■ Required work
Leave the pictures out and restate every line below exactly.

■ Extracted data

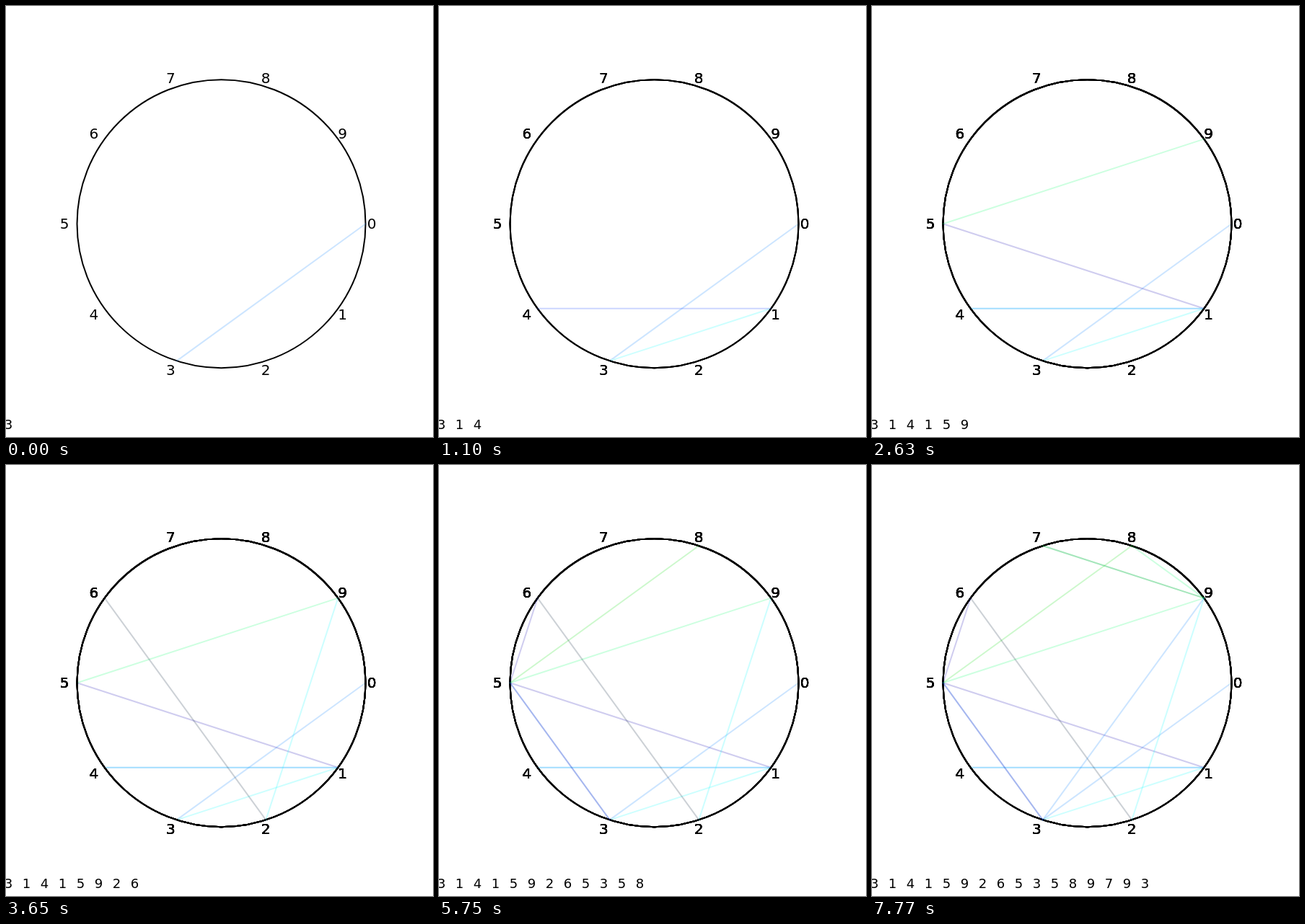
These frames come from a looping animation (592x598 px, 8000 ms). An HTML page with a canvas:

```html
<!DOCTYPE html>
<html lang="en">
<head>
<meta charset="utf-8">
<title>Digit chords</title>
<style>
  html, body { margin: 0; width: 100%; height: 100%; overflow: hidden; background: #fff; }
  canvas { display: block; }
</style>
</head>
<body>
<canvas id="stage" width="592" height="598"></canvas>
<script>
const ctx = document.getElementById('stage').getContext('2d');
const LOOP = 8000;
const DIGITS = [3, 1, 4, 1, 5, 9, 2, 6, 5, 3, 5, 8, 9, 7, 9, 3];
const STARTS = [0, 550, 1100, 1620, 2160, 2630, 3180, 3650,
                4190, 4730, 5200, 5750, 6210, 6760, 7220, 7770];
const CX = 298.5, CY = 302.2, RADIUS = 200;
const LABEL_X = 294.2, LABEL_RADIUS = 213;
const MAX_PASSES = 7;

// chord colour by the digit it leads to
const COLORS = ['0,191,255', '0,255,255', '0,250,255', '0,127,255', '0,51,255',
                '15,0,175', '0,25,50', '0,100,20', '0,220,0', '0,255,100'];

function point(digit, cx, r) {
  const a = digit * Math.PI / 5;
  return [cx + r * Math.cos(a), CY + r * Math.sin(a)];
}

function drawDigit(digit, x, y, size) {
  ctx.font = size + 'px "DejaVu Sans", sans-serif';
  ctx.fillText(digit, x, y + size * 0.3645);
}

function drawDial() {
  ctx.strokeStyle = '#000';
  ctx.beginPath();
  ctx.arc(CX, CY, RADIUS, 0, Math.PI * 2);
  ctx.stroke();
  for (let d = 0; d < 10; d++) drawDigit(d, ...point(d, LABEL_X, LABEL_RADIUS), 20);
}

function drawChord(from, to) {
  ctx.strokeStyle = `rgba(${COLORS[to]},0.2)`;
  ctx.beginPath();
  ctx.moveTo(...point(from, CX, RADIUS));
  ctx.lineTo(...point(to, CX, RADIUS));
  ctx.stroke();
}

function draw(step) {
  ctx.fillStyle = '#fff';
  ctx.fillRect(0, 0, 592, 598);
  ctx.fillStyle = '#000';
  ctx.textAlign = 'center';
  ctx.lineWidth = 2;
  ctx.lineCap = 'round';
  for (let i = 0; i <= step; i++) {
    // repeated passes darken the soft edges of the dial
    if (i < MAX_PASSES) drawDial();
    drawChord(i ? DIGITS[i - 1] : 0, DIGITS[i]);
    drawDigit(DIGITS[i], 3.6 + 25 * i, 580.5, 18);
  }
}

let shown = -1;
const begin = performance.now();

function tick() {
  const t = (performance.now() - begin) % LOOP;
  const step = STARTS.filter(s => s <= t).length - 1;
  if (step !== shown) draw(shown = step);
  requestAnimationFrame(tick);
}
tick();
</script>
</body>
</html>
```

■ Response to the task
These frames come from a looping animation (592x598 px, 8000 ms). An HTML page with a canvas:

```html
<!DOCTYPE html>
<html lang="en">
<head>
<meta charset="utf-8">
<title>Digit chords</title>
<style>
  html, body { margin: 0; width: 100%; height: 100%; overflow: hidden; background: #fff; }
  canvas { display: block; }
</style>
</head>
<body>
<canvas id="stage" width="592" height="598"></canvas>
<script>
const ctx = document.getElementById('stage').getContext('2d');
const LOOP = 8000;
const DIGITS = [3, 1, 4, 1, 5, 9, 2, 6, 5, 3, 5, 8, 9, 7, 9, 3];
const STARTS = [0, 550, 1100, 1620, 2160, 2630, 3180, 3650,
                4190, 4730, 5200, 5750, 6210, 6760, 7220, 7770];
const CX = 298.5, CY = 302.2, RADIUS = 200;
const LABEL_X = 294.2, LABEL_RADIUS = 213;
const MAX_PASSES = 7;

// chord colour by the digit it leads to
const COLORS = ['0,191,255', '0,255,255', '0,250,255', '0,127,255', '0,51,255',
                '15,0,175', '0,25,50', '0,100,20', '0,220,0', '0,255,100'];

function point(digit, cx, r) {
  const a = digit * Math.PI / 5;
  return [cx + r * Math.cos(a), CY + r * Math.sin(a)];
}

function drawDigit(digit, x, y, size) {
  ctx.font = size + 'px "DejaVu Sans", sans-serif';
  ctx.fillText(digit, x, y + size * 0.3645);
}

function drawDial() {
  ctx.strokeStyle = '#000';
  ctx.beginPath();
  ctx.arc(CX, CY, RADIUS, 0, Math.PI * 2);
  ctx.stroke();
  for (let d = 0; d < 10; d++) drawDigit(d, ...point(d, LABEL_X, LABEL_RADIUS), 20);
}

function drawChord(from, to) {
  ctx.strokeStyle = `rgba(${COLORS[to]},0.2)`;
  ctx.beginPath();
  ctx.moveTo(...point(from, CX, RADIUS));
  ctx.lineTo(...point(to, CX, RADIUS));
  ctx.stroke();
}

function draw(step) {
  ctx.fillStyle = '#fff';
  ctx.fillRect(0, 0, 592, 598);
  ctx.fillStyle = '#000';
  ctx.textAlign = 'center';
  ctx.lineWidth = 2;
  ctx.lineCap = 'round';
  for (let i = 0; i <= step; i++) {
    // repeated passes darken the soft edges of the dial
    if (i < MAX_PASSES) drawDial();
    drawChord(i ? DIGITS[i - 1] : 0, DIGITS[i]);
    drawDigit(DIGITS[i], 3.6 + 25 * i, 580.5, 18);
  }
}

let shown = -1;
const begin = performance.now();

function tick() {
  const t = (performance.now() - begin) % LOOP;
  const step = STARTS.filter(s => s <= t).length - 1;
  if (step !== shown) draw(shown = step);
  requestAnimationFrame(tick);
}
tick();
</script>
</body>
</html>
```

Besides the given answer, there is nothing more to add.